TASK BRIEF: Read through the records below and copy each line that uses the word "VIGNETTE".

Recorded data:
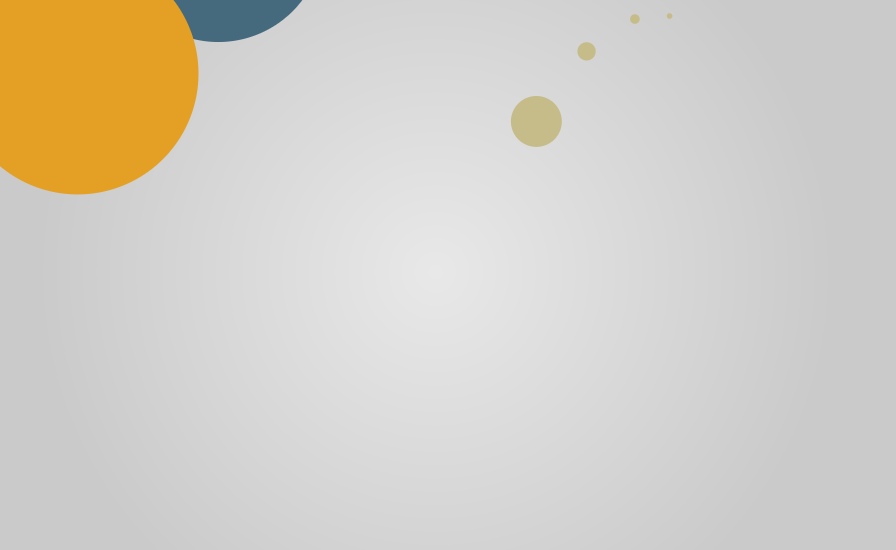
Reproduce this background procedurally as a WebGL 1 fragment shader.

```glsl
precision highp float;
// A soft grey radial glow with two large discs cropped by the top left corner
// and an arc of shrinking dots. Discs are smoothed distance functions; the
// dots' centres and radii follow a cubic stepped by forward differences.

uniform vec2 u_resolution;

// Lengths are in units of the canvas height; a disc is (centre x, centre y, radius).
const vec3 GLOW = vec3(0.792, 0.505, 0.72);
const vec3 GLOW_CENTRE_COLOUR = vec3(0.910);
const vec3 GLOW_RIM_COLOUR = vec3(0.793);

const vec3 BLUE_DISC = vec3(0.397, 1.1146, 0.191);
const vec3 BLUE = vec3(0.27, 0.41, 0.49);
const vec3 ORANGE_DISC = vec3(0.1412, 0.8662, 0.2197);
const vec3 ORANGE = vec3(0.89, 0.627, 0.145);

const int DOT_COUNT = 4;
const vec3 DOT_COLOUR = vec3(0.776, 0.737, 0.537);
const vec3 FIRST_DOT = vec3(0.9752, 0.7792, 0.0463);
const vec3 DOT_STEP = vec3(0.0913, 0.1274, -0.0297);
const vec3 DOT_BEND = vec3(-0.0034, -0.0686, 0.0218);
const vec3 DOT_TWIST = vec3(-0.0215, 0.0153, -0.0175);

// Antialiased coverage of a disc, with an edge one pixel wide.
float discCoverage(vec2 p, vec3 disc) {
  float signedDistance = length(p - disc.xy) - disc.z;
  return clamp(0.5 - signedDistance * u_resolution.y, 0.0, 1.0);
}

vec3 glowColour(vec2 p) {
  float t = min(length(p - GLOW.xy) / GLOW.z, 1.0);
  return mix(GLOW_CENTRE_COLOUR, GLOW_RIM_COLOUR, t);
}

// Union of the dots, each one advancing along the cubic.
float dotsCoverage(vec2 p) {
  vec3 disc = FIRST_DOT;
  vec3 advance = DOT_STEP;
  vec3 bend = DOT_BEND;
  float coverage = 0.0;
  for (int i = 0; i < DOT_COUNT; i++) {
    coverage = max(coverage, discCoverage(p, disc));
    disc += advance;
    advance += bend;
    bend += DOT_TWIST;
  }
  return coverage;
}

void main() {
  vec2 p = gl_FragCoord.xy / u_resolution.y;

  // Paint from back to front.
  vec3 colour = glowColour(p);
  colour = mix(colour, DOT_COLOUR, dotsCoverage(p));
  colour = mix(colour, BLUE, discCoverage(p, BLUE_DISC));
  colour = mix(colour, ORANGE, discCoverage(p, ORANGE_DISC));

  gl_FragColor = vec4(colour, 1.0);
}
```
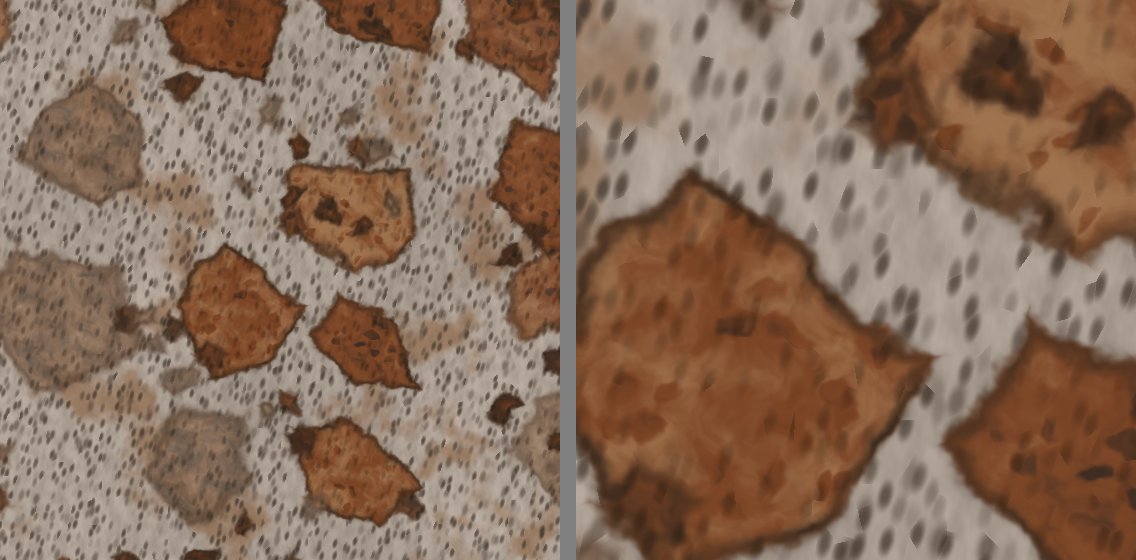
Left, the full canvas; right, a detail of the centre.
A three.js fragment shader for this texture:

```glsl
// Thin section of sandstone: a pale matrix with fine slanted flecks, under rust and
// brown angular grains with dark rims. Grains are random polygons on jittered grids,
// flecks and inclusions are cellular noise, stains and warps are layered sines.
varying vec2 vUv;

float hash(vec2 p) {
  vec3 q = fract(p.xyx * vec3(0.1031, 0.1030, 0.0973));
  q += dot(q, q.yzx + 33.33);
  return fract((q.x + q.y) * q.z);
}

// Layered, rotated sines, roughly -1 to 1
float sines(vec2 p) {
  float sum = 0.0, amp = 0.5;
  for (int i = 0; i < 4; i++) {
    sum += amp * sin(p.x + 1.4 * sin(p.y));
    p = mat2(0.8, -0.6, 0.6, 0.8) * p * 1.9 + 1.7;
    amp *= 0.62;
  }
  return sum;
}

// Cellular noise: distance to the nearest point, and its random value
vec2 cellular(vec2 p) {
  vec2 nearest = vec2(9.0, 0.0);
  for (int y = -1; y <= 1; y++)
    for (int x = -1; x <= 1; x++) {
      vec2 id = floor(p) + vec2(x, y);
      vec2 point = id + vec2(hash(id + 3.1), hash(id + 47.7));
      float d = length(p - point);
      if (d < nearest.x) nearest = vec2(d, hash(id + 91.3));
    }
  return nearest;
}

// Short dark streaks, leaning slightly to the right
float flecks(vec2 uv, vec2 density) {
  vec2 c = cellular(vec2(uv.x - 0.22 * uv.y, uv.y) * density);
  return smoothstep(0.55, 0.1, c.x) * smoothstep(0.25, 1.0, c.y);
}

// Signed distance to a random five-sided polygon
float polygon(vec2 p, float radius, vec2 seed) {
  float turn = 6.283 * hash(seed + 5.5), d = -9.0;
  p = mat2(cos(turn), sin(turn), -sin(turn), cos(turn)) * p;
  p.x *= mix(0.75, 1.2, hash(seed + 8.2));
  for (int i = 0; i < 5; i++) {
    float k = float(i);
    float a = 1.2566 * (k + 0.6 * hash(seed + 13.0 * k));
    float side = radius * mix(0.65, 1.0, hash(seed + 17.0 * k + 2.0));
    d = max(d, dot(p, vec2(cos(a), sin(a))) - side);
  }
  return d;
}

// Dark brown through rust to tan
vec3 mineral(float tone) {
  vec3 c = mix(vec3(0.22, 0.15, 0.11), vec3(0.46, 0.25, 0.13), smoothstep(0.0, 0.5, tone));
  return mix(c, vec3(0.60, 0.43, 0.29), smoothstep(0.45, 1.0, tone));
}

// Lays one grid of grains over the colour
void layGrains(inout vec3 color, vec2 uv, float cells, float share, float lightness, float clumping) {
  vec2 p = uv * cells;
  float mottle = sines(uv * 55.0) + 0.5 * sines(uv.yx * 130.0);
  vec2 spot = cellular(uv * 42.0);
  float inclusion = smoothstep(0.42, 0.2, spot.x) * smoothstep(0.5, 0.9, spot.y);
  for (int y = -1; y <= 1; y++)
    for (int x = -1; x <= 1; x++) {
      vec2 id = floor(p) + vec2(x, y);
      vec2 seed = id + cells * 7.0;
      float present = share + clumping * sines(id / cells * 11.0 + 2.0);
      if (hash(seed) > present) continue;
      vec2 center = id + 0.2 + 0.6 * vec2(hash(seed + 21.0), hash(seed + 34.0));
      float d = polygon(p - center, mix(0.30, 0.53, hash(seed + 55.0)), seed) / cells;

      float kind = hash(seed + 71.0);
      float soft = mix(0.004, 0.013, kind * kind);
      float body = smoothstep(soft, -soft, d);
      float tone = lightness * mix(0.35, 1.0, hash(seed + 89.0)) + 0.19 * mottle - 0.3 * inclusion;
      vec3 fill = mineral(tone);
      // Some grains are greyer, like weathered glass
      fill = mix(fill, vec3(0.48, 0.41, 0.34) * (1.0 + 0.2 * mottle), 0.7 * step(0.76, kind));
      color = mix(color, fill, body * mix(1.0, 0.8, kind));

      float rim = exp(-pow((d + 0.004) / 0.0065, 2.0)) * (0.75 + 0.3 * mottle);
      color = mix(color, vec3(0.23, 0.16, 0.11), clamp(rim * mix(0.95, 0.4, kind), 0.0, 1.0));
    }
}

void main() {
  vec2 uv = vUv;
  float fine = flecks(uv, vec2(92.0, 46.0));
  float coarse = flecks(uv + 0.37, vec2(52.0, 28.0));

  // Matrix with cloudy light and brown stains
  vec3 color = vec3(0.645, 0.598, 0.555) * (1.0 + 0.06 * sines(uv * vec2(150.0, 70.0)));
  color *= 1.0 + 0.05 * sines(uv * 8.0);
  float stain = smoothstep(0.15, 0.9, sines(uv * 13.0 + 4.0) + 0.25 * sines(uv * 60.0));
  color = mix(color, vec3(0.53, 0.38, 0.26), 0.65 * stain);
  color = mix(color, vec3(0.35, 0.29, 0.24), 0.7 * fine);
  color = mix(color, vec3(0.30, 0.24, 0.20), 0.6 * coarse * coarse);

  // Large grains, then clumps of small dark ones, with worn outlines
  vec2 worn = uv + 0.012 * vec2(sines(uv * 24.0), sines(uv.yx * 22.0 + 5.0));
  worn += 0.004 * vec2(sines(uv * 90.0 + 1.0), sines(uv.yx * 85.0));
  layGrains(color, worn, 3.7, 0.82, 0.85, 0.0);
  layGrains(color, worn + 0.13, 19.0, 0.10, 0.42, 0.26);

  // Faint speckle across everything
  color *= 1.04 - 0.22 * fine;
  gl_FragColor = vec4(color, 1.0);
}
```
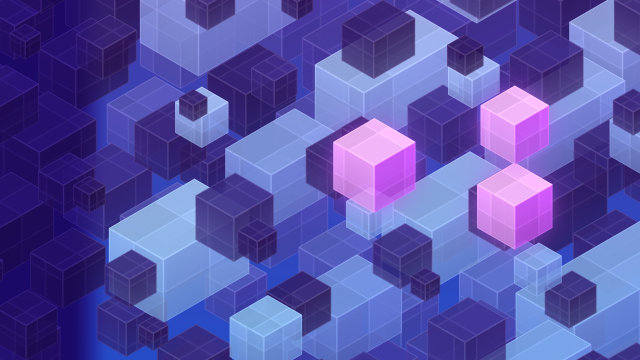
Write a WebGL 2 fragment shader that draws this background.

```glsl
#version 300 es
precision highp float;
// Translucent isometric boxes in indigo and ice blue with three glowing pink cubes.

#define LINE_WIDTH 0.0012
#define LINE_GAIN 0.24
#define PANEL_GAIN 0.05
#define FACE_STEP 0.075
#define SIDE_FADE 0.25
#define WEST_EDGE 0.27
#define PINK_RADIUS 0.122
#define PINK_CENTRE vec2(1.30, 0.54)
#define PINK_ORBIT vec2(0.26, 0.13)

uniform vec2 u_resolution;
out vec4 fragColor;

const float COS30 = 0.8660;
const float TAN30 = 0.5774;
const vec3 DARK = vec3(0.17, 0.08, 0.34);
const vec3 INDIGO = vec3(0.27, 0.22, 0.62);
const vec3 PERIWINKLE = vec3(0.41, 0.47, 0.82);
const vec3 ICE = vec3(0.57, 0.71, 0.92);
const vec3 ROSE = vec3(0.96, 0.72, 0.98);
const vec3 MAGENTA = vec3(0.80, 0.34, 0.96);

struct Faces { vec3 top, left, right; };

float hash(vec2 p) {
    return fract(sin(dot(p, vec2(12.9898, 78.233))) * 43758.5453);
}

// Colour ramp from shadow (0) to ice (1) and a little beyond.
vec3 ramp(float level) {
    float x = level * 3.0;
    vec3 c = DARK * (1.0 + 0.6 * min(x, 0.0));
    c = mix(c, INDIGO, clamp(x, 0.0, 1.0));
    c = mix(c, PERIWINKLE, clamp(x - 1.0, 0.0, 1.0));
    c = mix(c, ICE, clamp(x - 2.0, 0.0, 1.0));
    return c + 0.28 * max(x - 3.0, 0.0) * vec3(1.0, 0.8, 0.3);
}

Faces shades(float level) {
    return Faces(ramp(level + FACE_STEP), ramp(level), ramp(level - FACE_STEP));
}

float stroke(float d) {
    return 1.0 - smoothstep(0.0, LINE_WIDTH + 1.0 / u_resolution.y, abs(d));
}

// Box whose three visible faces meet at "front"; size is right, left, height.
void paintBox(inout vec3 col, vec2 p, vec2 front, vec3 size, Faces tone, float alpha, float seed) {
    float px = 1.0 / u_resolution.y;
    vec2 q = p - front;
    float across = q.x / COS30;
    float u = q.y + q.x * TAN30;
    float v = q.y - q.x * TAN30;
    float drop = abs(q.x) * TAN30 - q.y;
    float walls = max(drop - size.z, max(across - size.x, -across - size.y));
    float d = COS30 * max(max(u - size.x, v - size.y), walls);
    if (d > px) return;

    // Face colour and coordinates
    float onTop = smoothstep(-px, px, -drop * COS30);
    float onRight = smoothstep(-px, px, q.x);
    bool isTop = drop < 0.0;
    vec2 face = isTop ? vec2(u, v) : vec2(abs(across), drop);
    vec2 extent = isTop ? size.xy : vec2(q.x > 0.0 ? size.x : size.y, size.z);
    vec3 c = mix(mix(tone.left, tone.right, onRight), tone.top, onTop);

    // Inner panels and fine seams
    vec2 cut = extent * (0.25 + 0.5 * vec2(hash(vec2(seed, 3.1)), hash(vec2(seed, 7.7))));
    vec2 seam = (face - cut) * COS30;
    vec2 beyond = smoothstep(-px, px, seam);
    c *= 1.0 + PANEL_GAIN * (beyond.x - beyond.y);
    float crease = min(abs(drop) * COS30, isTop ? 1.0 : abs(q.x));
    float lines = max(stroke(min(crease, -d)), 0.45 * max(stroke(seam.x), stroke(seam.y)));
    c = mix(c, c + vec3(0.55, 0.55, 0.5), LINE_GAIN * lines);

    // Walls turn clearer towards their foot
    float fade = 1.0 - SIDE_FADE * (1.0 - onTop) * clamp(face.y / extent.y, 0.0, 1.0);
    col = mix(col, c, alpha * fade * clamp(0.5 - d / px, 0.0, 1.0));
}

// Rows of boxes from back to front, spread by the golden ratio.
void scatter(inout vec3 col, vec2 p, int count, float seed, vec2 radius, float stretch, vec2 level, float alpha) {
    float aspect = u_resolution.x / u_resolution.y;
    for (int i = 0; i < count; i++) {
        float n = float(i);
        vec2 key = vec2(n + 1.0, seed);
        vec2 spot = vec2(fract(n * 0.618 + seed * 0.37), 1.0 - (n + hash(key)) / float(count));
        spot = spot * vec2(aspect + 0.2, 1.24) - vec2(0.1, 0.12);
        float r = mix(radius.x, radius.y, hash(key + 11.0));
        float extra = r * (stretch - 1.0) * hash(key + 23.0);
        float east = smoothstep(WEST_EDGE - 0.06, WEST_EDGE + 0.08, spot.x - r * 0.6);
        float tone = mix(level.x, level.y, hash(key + 37.0));
        if (level.x > 0.5 && east < 0.5) continue;
        tone = mix(tone * 0.35 - 0.04, tone, east);
        vec2 front = spot - 0.5 * extra * vec2(COS30, 0.5);
        paintBox(col, p, front, vec3(r + extra, r, r), shades(tone), alpha, n + seed * 17.0);
    }
}

void main() {
    vec2 p = gl_FragCoord.xy / u_resolution.y;
    float east = smoothstep(WEST_EDGE - 0.08, WEST_EDGE + 0.04, p.x);
    vec3 col = mix(vec3(0.14, 0.06, 0.38), mix(vec3(0.17, 0.29, 0.78), INDIGO, p.y * 0.7), east);

    // Deep blocks, long pale slabs, smoky cubes, pale cubes, small dark cubes
    scatter(col, p, 46, 1.0, vec2(0.08, 0.16), 1.6, vec2(0.0, 0.6), 0.88);
    scatter(col, p, 14, 2.0, vec2(0.13, 0.19), 2.7, vec2(0.72, 1.02), 0.93);
    scatter(col, p, 26, 3.0, vec2(0.07, 0.125), 1.3, vec2(0.0, 0.2), 0.87);
    scatter(col, p, 10, 4.0, vec2(0.07, 0.11), 1.2, vec2(0.8, 1.04), 0.92);
    scatter(col, p, 15, 5.0, vec2(0.045, 0.07), 1.0, vec2(0.0, 0.12), 0.94);

    // Cooler light below, violet above, blue shade in the west
    col += (p.y - 0.5) * vec3(0.16, -0.04, 0.0) * col.g;
    col = mix(col * vec3(0.75, 0.6, 1.05), col, east);

    // Glowing pink cubes on an elliptic ring
    Faces pink = Faces(ROSE, mix(ROSE, MAGENTA, 0.3), MAGENTA);
    for (int i = 0; i < 3; i++) {
        float angle = 3.1416 + 2.0944 * float(i);
        vec2 centre = PINK_CENTRE + PINK_ORBIT * vec2(cos(angle), sin(angle));
        float r = PINK_RADIUS * (1.08 - 0.09 * float(i));
        col = mix(col, MAGENTA, 0.3 * exp(-35.0 * max(length(p - centre) - r * 0.9, 0.0)));
        paintBox(col, p, centre, vec3(r), pink, 0.98, 5.0 + float(i));
    }
    fragColor = vec4(clamp(col, 0.0, 1.0), 1.0);
}
```
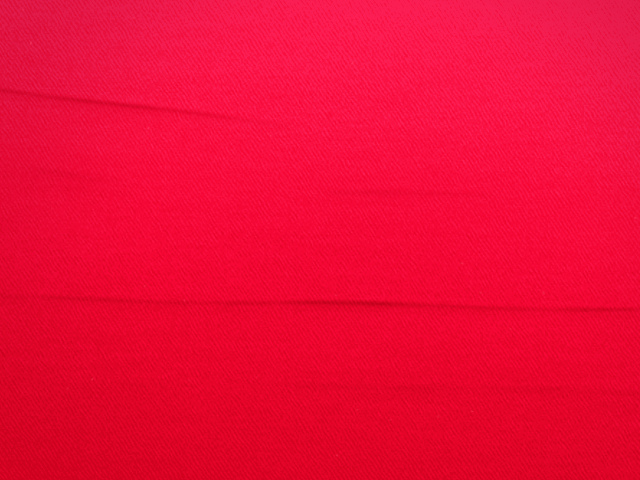
Write a WebGL 2 fragment shader that draws this texture.

```glsl
#version 300 es
precision highp float;
// Red cotton twill with fine broken diagonal ribs, faint creases and rare lint specks.

uniform vec2 u_resolution;
out vec4 fragColor;

// Dye colours, from deep shade to full light
const vec3 DEEP   = vec3(0.835, 0.008, 0.125);
const vec3 RED    = vec3(0.900, 0.018, 0.160);
const vec3 BRIGHT = vec3(0.965, 0.030, 0.210);
const vec3 ROSE   = vec3(0.978, 0.070, 0.262);
const vec3 PINK   = vec3(0.990, 0.120, 0.330);
const vec3 LINT   = vec3(1.000, 0.400, 0.500);

// Lengths are in canvas heights
const float RIB_ANGLE    = 0.98;
const float RIB_PERIOD   = 0.0074;
const float RIB_DEPTH    = 0.115;
const float GRAIN_SIZE   = 0.0030;
const float GRAIN_DEPTH  = 0.27;
const float STREAK_DEPTH = 0.07;
const float MOTTLE       = 0.045;
const float CREASE_DEPTH = 0.55;
const float LINT_CELL    = 0.085;
const float LINT_SHARE   = 0.14;
const float VIGNETTE     = 0.11;
const float TAU = 6.2831853;

float hash(vec2 p) {
  vec3 q = fract(vec3(p.xyx) * 0.1031);
  q += dot(q, q.yzx + 33.33);
  return fract((q.x + q.y) * q.z);
}

float valueNoise(vec2 p) {
  vec2 cell = floor(p), f = fract(p);
  f = f * f * (3.0 - 2.0 * f);
  float low  = mix(hash(cell), hash(cell + vec2(1, 0)), f.x);
  float high = mix(hash(cell + vec2(0, 1)), hash(cell + vec2(1, 1)), f.x);
  return mix(low, high, f.y);
}

// Slow layered sines: uneven cloth surface, stretched sideways
float unevenness(vec2 p) {
  float sum = 0.0, weight = 0.5;
  vec2 q = p * vec2(3.0, 9.0);
  for (int i = 0; i < 4; i++) {
    sum += weight * sin(q.x + 1.7 * sin(q.y)) * cos(q.y - 0.6 * q.x);
    q = mat2(0.94, 0.34, -0.34, 0.94) * q * 1.8 + 2.3;
    weight *= 0.6;
  }
  return sum;
}

// Diagonal ribs, slightly wavy, broken into short stitches
float twill(vec2 p, float pixel) {
  vec2 across = vec2(sin(RIB_ANGLE), cos(RIB_ANGLE));
  vec2 along = vec2(across.y, -across.x);
  float wobble = 0.45 * valueNoise(p * 60.0) + 0.4 * unevenness(p * 0.8);
  float row = dot(p, across) / RIB_PERIOD + wobble;
  float stitch = 0.35 + 1.3 * valueNoise(vec2(dot(p, along) * 90.0, row));
  float fade = 1.0 - smoothstep(0.42, 0.7, pixel / RIB_PERIOD);
  return sin(TAU * row) * stitch * fade;
}

// Soft dark fold from a to b, strongest in its middle
float crease(vec2 p, vec2 a, vec2 b, float width) {
  float t = (p.x - a.x) / (b.x - a.x);
  float bend = 0.003 * sin(p.x * 9.0 + a.y * 20.0);
  float d = (p.y - mix(a.y, b.y, t) - bend) / width;
  float ends = smoothstep(-0.05, 0.15, t) * (1.0 - smoothstep(0.5, 1.0, t));
  float patchy = 0.45 + 0.9 * valueNoise(vec2(p.x * 14.0, a.y * 50.0));
  float fold = exp(-d * d) + 0.3 * exp(-0.1 * (d + 1.5) * (d + 1.5));
  return ends * patchy * (fold - 0.2 * exp(-0.5 * (d - 2.6) * (d - 2.6)));
}

// Sparse short fibres, one at most per cell
float lint(vec2 p, float pixel) {
  vec2 cell = floor(p / LINT_CELL);
  vec2 centre = (cell + 0.2 + 0.6 * vec2(hash(cell + 3.1), hash(cell + 8.7))) * LINT_CELL;
  float angle = TAU * hash(cell + 15.3);
  vec2 d = mat2(cos(angle), sin(angle), -sin(angle), cos(angle)) * (p - centre);
  float size = mix(0.0008, 0.0018, hash(cell + 21.9));
  float dist = length(d * vec2(0.6, 1.0)) - size;
  float present = step(hash(cell + 40.2), LINT_SHARE);
  return present * (1.0 - smoothstep(-pixel, pixel, dist)) * mix(0.15, 0.45, hash(cell + 5.5));
}

vec3 dye(float tone) {
  vec3 c = mix(DEEP, RED, smoothstep(0.0, 0.24, tone));
  c = mix(c, BRIGHT, smoothstep(0.24, 0.54, tone));
  c = mix(c, ROSE, smoothstep(0.54, 0.78, tone));
  return mix(c, PINK, smoothstep(0.78, 1.0, tone));
}

void main() {
  float pixel = 1.0 / u_resolution.y;
  vec2 p = gl_FragCoord.xy * pixel;
  float aspect = u_resolution.x * pixel;

  // Light falls from the top, a little stronger on the right
  float tone = 0.10 + 0.90 * p.y + 0.16 * (p.x / aspect - 0.5);
  tone += MOTTLE * unevenness(p);

  // Weave: ribs, yarn grain and uneven cross threads
  tone += RIB_DEPTH * twill(p, pixel);
  tone += GRAIN_DEPTH * (valueNoise(p / GRAIN_SIZE) - 0.5);
  tone += STREAK_DEPTH * (valueNoise(p * vec2(12.0, 130.0)) - 0.5);

  // Creases: two clear folds, then fainter ones
  float folds = 0.42 * crease(p, vec2(-0.10, 0.828), vec2(0.66, 0.728), 0.0048);
  folds += 0.28 * crease(p, vec2(-0.05, 0.381), vec2(1.10, 0.358), 0.0048);
  folds += 0.32 * crease(p, vec2(0.55, 0.370), vec2(1.90, 0.342), 0.0045);
  folds += 0.16 * crease(p, vec2(0.66, 0.602), vec2(1.10, 0.588), 0.0060);
  folds += 0.10 * crease(p, vec2(0.04, 0.650), vec2(0.32, 0.608), 0.0070);
  folds += 0.10 * crease(p, vec2(0.50, 0.200), vec2(1.80, 0.170), 0.0080);
  folds *= CREASE_DEPTH;
  vec3 colour = dye(tone - folds) * (1.0 - 0.2 * max(folds, 0.0));

  // Corner shade, deeper above, and lint
  float edge = length(p - vec2(0.56 * aspect, 0.5));
  colour *= 1.0 - VIGNETTE * mix(0.3, 1.0, p.y) * smoothstep(0.42, 0.85, edge);
  colour = mix(colour, LINT, lint(p, pixel));
  fragColor = vec4(colour, 1.0);
}
```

RESPONSE TO THIS TASK:
const float VIGNETTE     = 0.11;
  colour *= 1.0 - VIGNETTE * mix(0.3, 1.0, p.y) * smoothstep(0.42, 0.85, edge);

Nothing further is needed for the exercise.